In the past, it was traditionally the man who was responsible for the major financial decisions with women trusting that their needs would be adequately provided for. However, more and more women are discovering the hard way that marriage/ dependency on others are no guarantee to a financially secure future. There is no shortage of financial planners who will tell you at least one story where a widow has discovered her partner did not have life cover even though she was certain he did. Or about the women about to retire who assumed her partner had made adequate provision for their retirement only to discover to the contrary.
Lelane Bezuidenhout, a Certified Financial Planner (CFP®), and Certification Manager at the Financial Planning Institute provides the following tips for women when it comes to financial planning:

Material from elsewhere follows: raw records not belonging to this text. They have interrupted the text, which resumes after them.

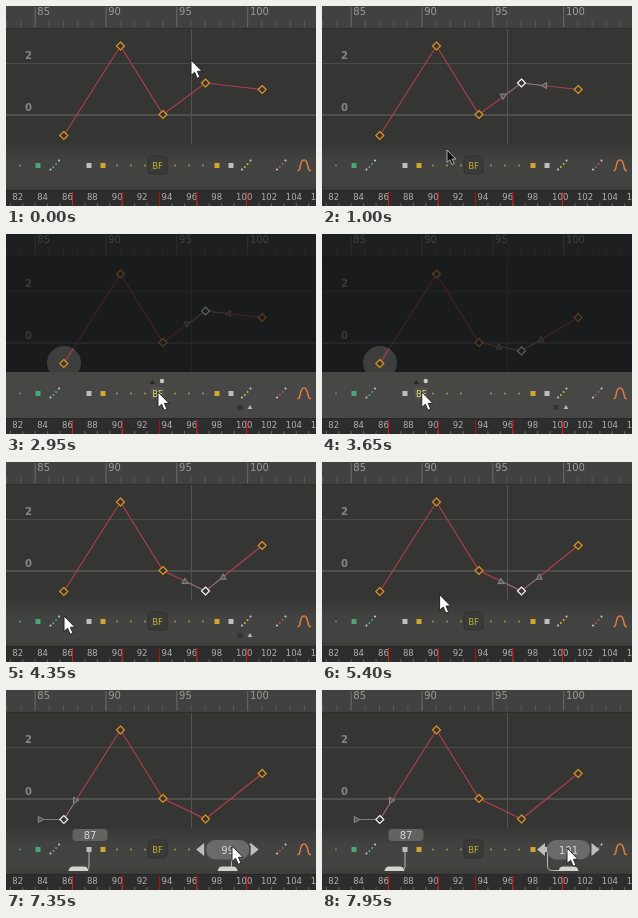
Write an HTML page that moves like this. It is 310 px wide and 200 px high and loops after 8000 ms.

```html
<!DOCTYPE html>
<html lang="en">
<head>
<meta charset="utf-8">
<title>Blend to frame</title>
<style>
html, body { margin: 0; width: 100%; height: 100%; overflow: hidden; background: #353533; }
svg { display: block; width: 100vw; height: 100vh; }
text { font-family: "DejaVu Sans", sans-serif; font-size: 10px; fill: #9a9a98; }
.time text { font-size: 8.5px; fill: #b0b0b0; }
.mid { text-anchor: middle; }
</style>
</head>
<body>
<svg viewBox="0 0 310 200" preserveAspectRatio="none">
  <defs>
    <linearGradient id="bar" x1="0" y1="0" x2="0" y2="1">
      <stop offset="0" stop-color="#373735"/><stop offset=".35" stop-color="#424240"/>
      <stop offset=".8" stop-color="#434341"/><stop offset="1" stop-color="#3b3b39"/>
    </linearGradient>
    <clipPath id="spot"><circle cx="58" cy="129" r="17"/></clipPath>
    <clipPath id="view"><rect width="310" height="138"/></clipPath>
  </defs>
  <g clip-path="url(#view)">
    <g id="grid"></g>
    <g id="curve"></g>
    <g id="dim">
      <rect width="310" height="138" fill="#0c0d11" opacity=".64"/>
      <circle cx="58" cy="129" r="17" fill="#3e3e3e"/>
      <g id="lit" clip-path="url(#spot)"></g>
    </g>
  </g>
  <rect y="138" width="310" height="47" fill="#474745"/>
  <rect id="shade" y="138" width="310" height="47" fill="url(#bar)"/>
  <g id="tools"></g>
  <g id="pins">
    <rect x="231.500" y="171" width="5" height="5" fill="#333332"/>
    <path d="M241.500 175L244 171L246.500 175Z" fill="#b5b5b5"/>
  </g>
  <g id="links"></g>
  <g id="button"></g>
  <g id="widget"></g>
  <g id="time" class="time"></g>
  <g id="cursor">
    <path d="M0 0V15.500L3.600 12.300L6.200 18.300L9 17.100L6.400 11.300H11Z" stroke-linejoin="round"/>
  </g>
</svg>
<script>
const LOOP = 8000, STEP = 50;
const $ = id => document.getElementById(id);
const rect = (x, y, w, h, fill, r = 0) =>
  `<rect x="${x}" y="${y}" width="${w}" height="${h}" rx="${r}" fill="${fill}"/>`;
const line = (x1, y1, x2, y2, color, w = 1) =>
  `<path d="M${x1} ${y1}L${x2} ${y2}" stroke="${color}" stroke-width="${w}" fill="none"/>`;
const text = (x, y, s, attr = '') => `<text x="${x}" y="${y}" ${attr}>${s}</text>`;
const dot = (x, y, r, fill) => `<circle cx="${x}" cy="${y}" r="${r}" fill="${fill}"/>`;

const graphX = f => 100.3 + 14.17 * (f - 90);
const timeX = f => 66.5 + 12.43 * (f - 87);
const cellX = f => timeX(f) + 6;

// Eased lookup in a table of [time, value, value, ...], held at both ends
function track(table, t) {
  let i = 0;
  while (i < table.length - 1 && table[i + 1][0] <= t) i++;
  const a = table[i], b = table[i + 1];
  if (!b || t <= a[0]) return a.slice(1);
  let k = (t - a[0]) / (b[0] - a[0]);
  k = k * k * (3 - 2 * k);
  return a.slice(1).map((v, j) => v + (b[j + 1] - v) * k);
}
const fade = (t, inAt, inEnd, outAt, outEnd) =>
  Math.max(0, Math.min(1, (t - inAt) / (inEnd - inAt), (outEnd - t) / (outEnd - outAt)));

const POINTER = [
  [0, 185, 54], [100, 185, 54], [400, 197, 76], [500, 198, 77], [700, 213, 121],
  [849, 213, 121], [850, 165, 140], [1000, 125, 144], [1200, 81, 155], [1400, 81, 155],
  [1650, 16, 154], [1900, 56, 153], [2100, 56, 153], [2200, 67, 154], [2400, 67, 154],
  [2900, 152, 158], [3100, 152, 158], [3900, 84, 158], [3950, 84, 158], [4350, 58, 154],
  [4450, 60, 154], [4750, 159, 181], [5199, 159, 181], [5200, 211, 140], [5550, 57, 128],
  [5650, 57, 128], [6000, 211, 139], [6649, 211, 139], [6650, 251, 136],
  [7200, 226, 156], [7450, 226, 156], [7700, 282, 158], [7950, 245, 158]
];
const LEFT = [[1400, 88], [1650, 82], [1900, 86], [2100, 86], [2200, 87]];
const RIGHT = [[7450, 99], [7700, 104], [7950, 101]];
const BLEND = [[3100, 0], [3900, 1]];

function drawGrid() {
  let s = rect(0, 0, 310, 138, '#353533') + rect(0, 0, 310, 22, '#414141');
  for (let f = 83; f < 105; f++) {
    const x = graphX(f) - .3;
    s += line(x, f % 5 ? 15 : 1, x, 21, f % 5 ? '#595959' : '#6c6c6c');
    if (f % 5 === 0) s += text(x + 2.2, 8.7, f);
  }
  s += line(0, 22.5, 310, 22.5, '#2f2f2e') + line(0, 57.5, 310, 57.5, '#4a4a48') +
    line(0, 109, 310, 109, '#6c6c6a', 1.2) + line(185.5, 23, 185.5, 138, '#525250');
  const bold = 'font-weight="bold" style="fill:#858583"';
  $('grid').innerHTML = s + text(19, 53, 2, bold) + text(19, 105, 0, bold);
}

function drawTools() {
  const sq = (x, c) => rect(x - 2.5, 157, 5, 5, c);
  const slash = (x, c) => dot(x - 4, 163.5, 1, '#d0d0d0') + dot(x + 4.5, 154.5, 1, '#d0d0d0') +
    dot(x - 1.2, 161, .9, c) + dot(x + 1.6, 158, .9, c);
  let s = dot(14, 159.5, .9, '#58a47e') + sq(32, '#49a878') + slash(48.5, '#52b08c') +
    sq(83, '#bdbdbd') + sq(97, '#cfa92c') + sq(211, '#cfa92c') + sq(225, '#bdbdbd') +
    slash(240, '#d0b83c') + slash(275, '#b45c4c');
  for (const x of [111, 125, 139, 169, 183, 197]) s += dot(x, 159.5, .9, '#aea058');
  s += `<path d="M291.500 164.500H292.500C295 164.500 293 154 298 154S301 164.500 304 164.500H305" fill="none" stroke="#dd7c42" stroke-width="1.500"/>`;
  $('tools').innerHTML = s;
}

function drawTime() {
  let s = rect(0, 185, 310, 15, '#2d2d2d') + line(0, 184.5, 310, 184.5, '#272727');
  for (let f = 82; f < 108; f++) {
    const x = timeX(f);
    s += line(x, 197, x, 200, '#757575', .8);
    if (f % 2 === 0) s += text(x + 2, 194, f);
  }
  for (const f of [87, 91, 94, 97, 101])
    s += line(timeX(f), 186, timeX(f), 200, f === 94 ? '#a81414' : '#e41616');
  $('time').innerHTML = s;
}

function handle(k, to, turn) {
  let dx = -23, dy = 0;
  if (to) {
    const d = 22.8 / Math.hypot(to[0] - k[0], to[1] - k[1]);
    dx = (to[0] - k[0]) * d;
    dy = (to[1] - k[1]) * d;
  }
  const x = k[0] + dx, y = k[1] + dy;
  return line(k[0], k[1], x, y, '#7c7c7a') +
    `<path transform="translate(${x} ${y}) rotate(${turn})" d="M0 -3L3 2.500H-3Z" fill="#555553" stroke="#8a8a88"/>`;
}

function curveSvg(t) {
  const y = 77 + 52 * track(BLEND, t)[0];
  const keys = [[87, 129.5], [91, 40], [94, 108.5], [97, y], [101, 83.5]]
    .map(([f, v]) => [graphX(f), v]);
  const sel = t < 450 ? -1 : t < 5600 ? 3 : 0;
  let s = `<polyline points="${keys.join(' ')}" fill="none" stroke="#b03f4f" stroke-width="1.100"/>`;
  if (sel >= 0) {
    const turns = sel === 0 ? [90, 90] : y < 105 ? [180, -90] : [0, 0];
    s += handle(keys[sel], keys[sel - 1], turns[0]) + handle(keys[sel], keys[sel + 1], turns[1]);
  }
  keys.forEach(([x, v], i) => {
    s += `<path d="M${x} ${v - 4}l4 4l-4 4l-4 -4Z" fill="#353533" stroke="${i === sel ? '#f2f2f2' : '#e0951f'}" stroke-width="1.200"/>`;
  });
  return s;
}

const marker = x => `<path d="M${x - 10} 181C${x - 9} 177 ${x - 7} 176.500 ${x - 5} 176.500H${x + 5}C${x + 7} 176.500 ${x + 9} 177 ${x + 10} 181Z" fill="#d2d2d0"/>`;

function link(x, f) {
  const to = cellX(f), d = to < x ? -1 : 1;
  return `<path d="M${x} 162V176Q${x} 180.500 ${x + 5 * d} 180.500H${to}" fill="none" stroke="#b8b8b6"/>` + marker(to);
}
const label = (x, s) => rect(x - 17.500, 139, 35, 12, '#626260', 4) +
  text(x, 148.5, s, 'class="mid" style="fill:#d6d6d4"');

function widgetSvg(f) {
  const x = cellX(f);
  const tri = (at, d) => `<path d="M${at} 153V166L${at + 8 * d} 159.500Z" fill="#bdbdbb"/>`;
  return tri(x - 23.5, -1) + tri(x + 23, 1) + rect(x - 21.500, 150, 43, 19.5, '#6a6a68', 9) +
    text(x, 163.5, f, 'class="mid" style="fill:#d6d6d4"');
}

function drawPair(t) {
  const first = fade(t, 1200, 1300, 2450, 2600), second = fade(t, 7200, 7350, 8000, 8100);
  const show = Math.max(first, second);
  $('links').style.opacity = $('widget').style.opacity = show;
  if (!show) return;
  const left = first > 0;
  const f = Math.round(track(left ? LEFT : RIGHT, t)[0]);
  $('links').innerHTML = left
    ? link(83, f) + link(225.5, 109) + label(226, 109)
    : link(83, 87) + link(225.5, f) + label(84, 87);
  $('widget').innerHTML = widgetSvg(f);
}

function drawButton(t) {
  const hot = t >= 2900 && t < 4000;
  const x = hot ? 151.5 - 68 * track(BLEND, t)[0] : 151.5;
  let s = hot ? '' :
    `<rect x="142" y="150" width="19" height="18" rx="3" fill="#3a3a38" stroke="#31312f"/>`;
  if (hot) s += rect(x - 7, 153, 14, 12, '#50504c', 3) +
    `<path d="M${x - 8} 150l3 -4l3 4Z" fill="#282828"/>` + dot(x + 4.5, 147, 2.2, '#c8c8c6');
  s += text(x, 162.5, 'BF', `class="mid" style="font-size:8.5px;fill:${hot ? '#e0d66c' : '#bfae3a'}"`);
  $('button').innerHTML = s;
}

function drawCursor(t) {
  const [x, y] = track(POINTER, t);
  const gone = t >= 700 && t < 850 || t >= 5050 && t < 5200;
  const dark = t >= 850 && t < 1150 || t >= 6650 && t < 6900;
  const c = $('cursor');
  c.style.opacity = gone ? 0 : 1;
  c.setAttribute('transform', `translate(${x} ${y}) scale(${dark ? .8 : 1})`);
  c.setAttribute('fill', dark ? '#111' : '#fff');
  c.setAttribute('stroke', dark ? '#ccc' : '#222');
}

function draw(t) {
  const dim = fade(t, 2700, 2950, 3950, 4200);
  $('curve').innerHTML = $('lit').innerHTML = curveSvg(t);
  $('dim').style.opacity = dim;
  $('shade').style.opacity = 1 - dim;
  $('pins').style.opacity = fade(t, 2500, 2600, 4950, 5050);
  drawPair(t);
  drawButton(t);
  drawCursor(t);
}

function tick() {
  draw(Math.floor(performance.now() % LOOP / STEP) * STEP);
  requestAnimationFrame(tick);
}
drawGrid();
drawTools();
drawTime();
tick();
</script>
</body>
</html>
```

1.Know your own limitations when it comes to finances – use an authorised financial services provider for assistance and do not leave it for too long. Act today.
2.Have a valid will in place – we do not like to think of death or taxes – but the consequences of not doing so could be devastating to the ones you love.
3.Budget – and if you have a spouse – do the budget together. It is amazing how much peace you will have knowing that you know what is going on with your money matters.
4.Do not spend more than what you earn.
5.Cash is king – try not to buy your hearts’ desires on credit – limit your retail accounts, do not underestimate the power of inflation ?and interest charged on the outstanding amounts still owed on those accounts
6.If you do have retail accounts – take out insurance to cover the outstanding amounts should something happen to you.
7.Save for your retirement. You are never too young to start saving towards this goal. Ask yourself how fast did the past 10 years fly by? Before you know it, you are at retirement age. Again, see a financial planner today, do not delay.
8.Have some financial independence.
9.Have an emergency fund in place for those unforeseen circumstances.
10.Make sure that your life is correctly insured. Whether it is life cover, disability or severe illness cover, there is no harm in reviewing your situation as it currently stands. Too often we think that we have this and that policy – but will it be sufficient the day that you really need it?
11.Short-term insurance – review your policy – what excess structure do you have in place. Make sure you understand the excess structure as it differs from insurer to insurer.
12.Take charge of your finances by critically reviewing all of the above.
To find a Certified Financial Planner in your area visit the Financial Planning Institute website at www.fpi.co.za.
There is no doubt that women are progressing into what previously were traditionally male fields, not only in the workplace but as heads of families and key decision makers in their own right. With such progress there is the ever-increasing need for women to become self-reliant and to take charge of their own financial futures.
Manager: Consumer Education Department
Financial Services Board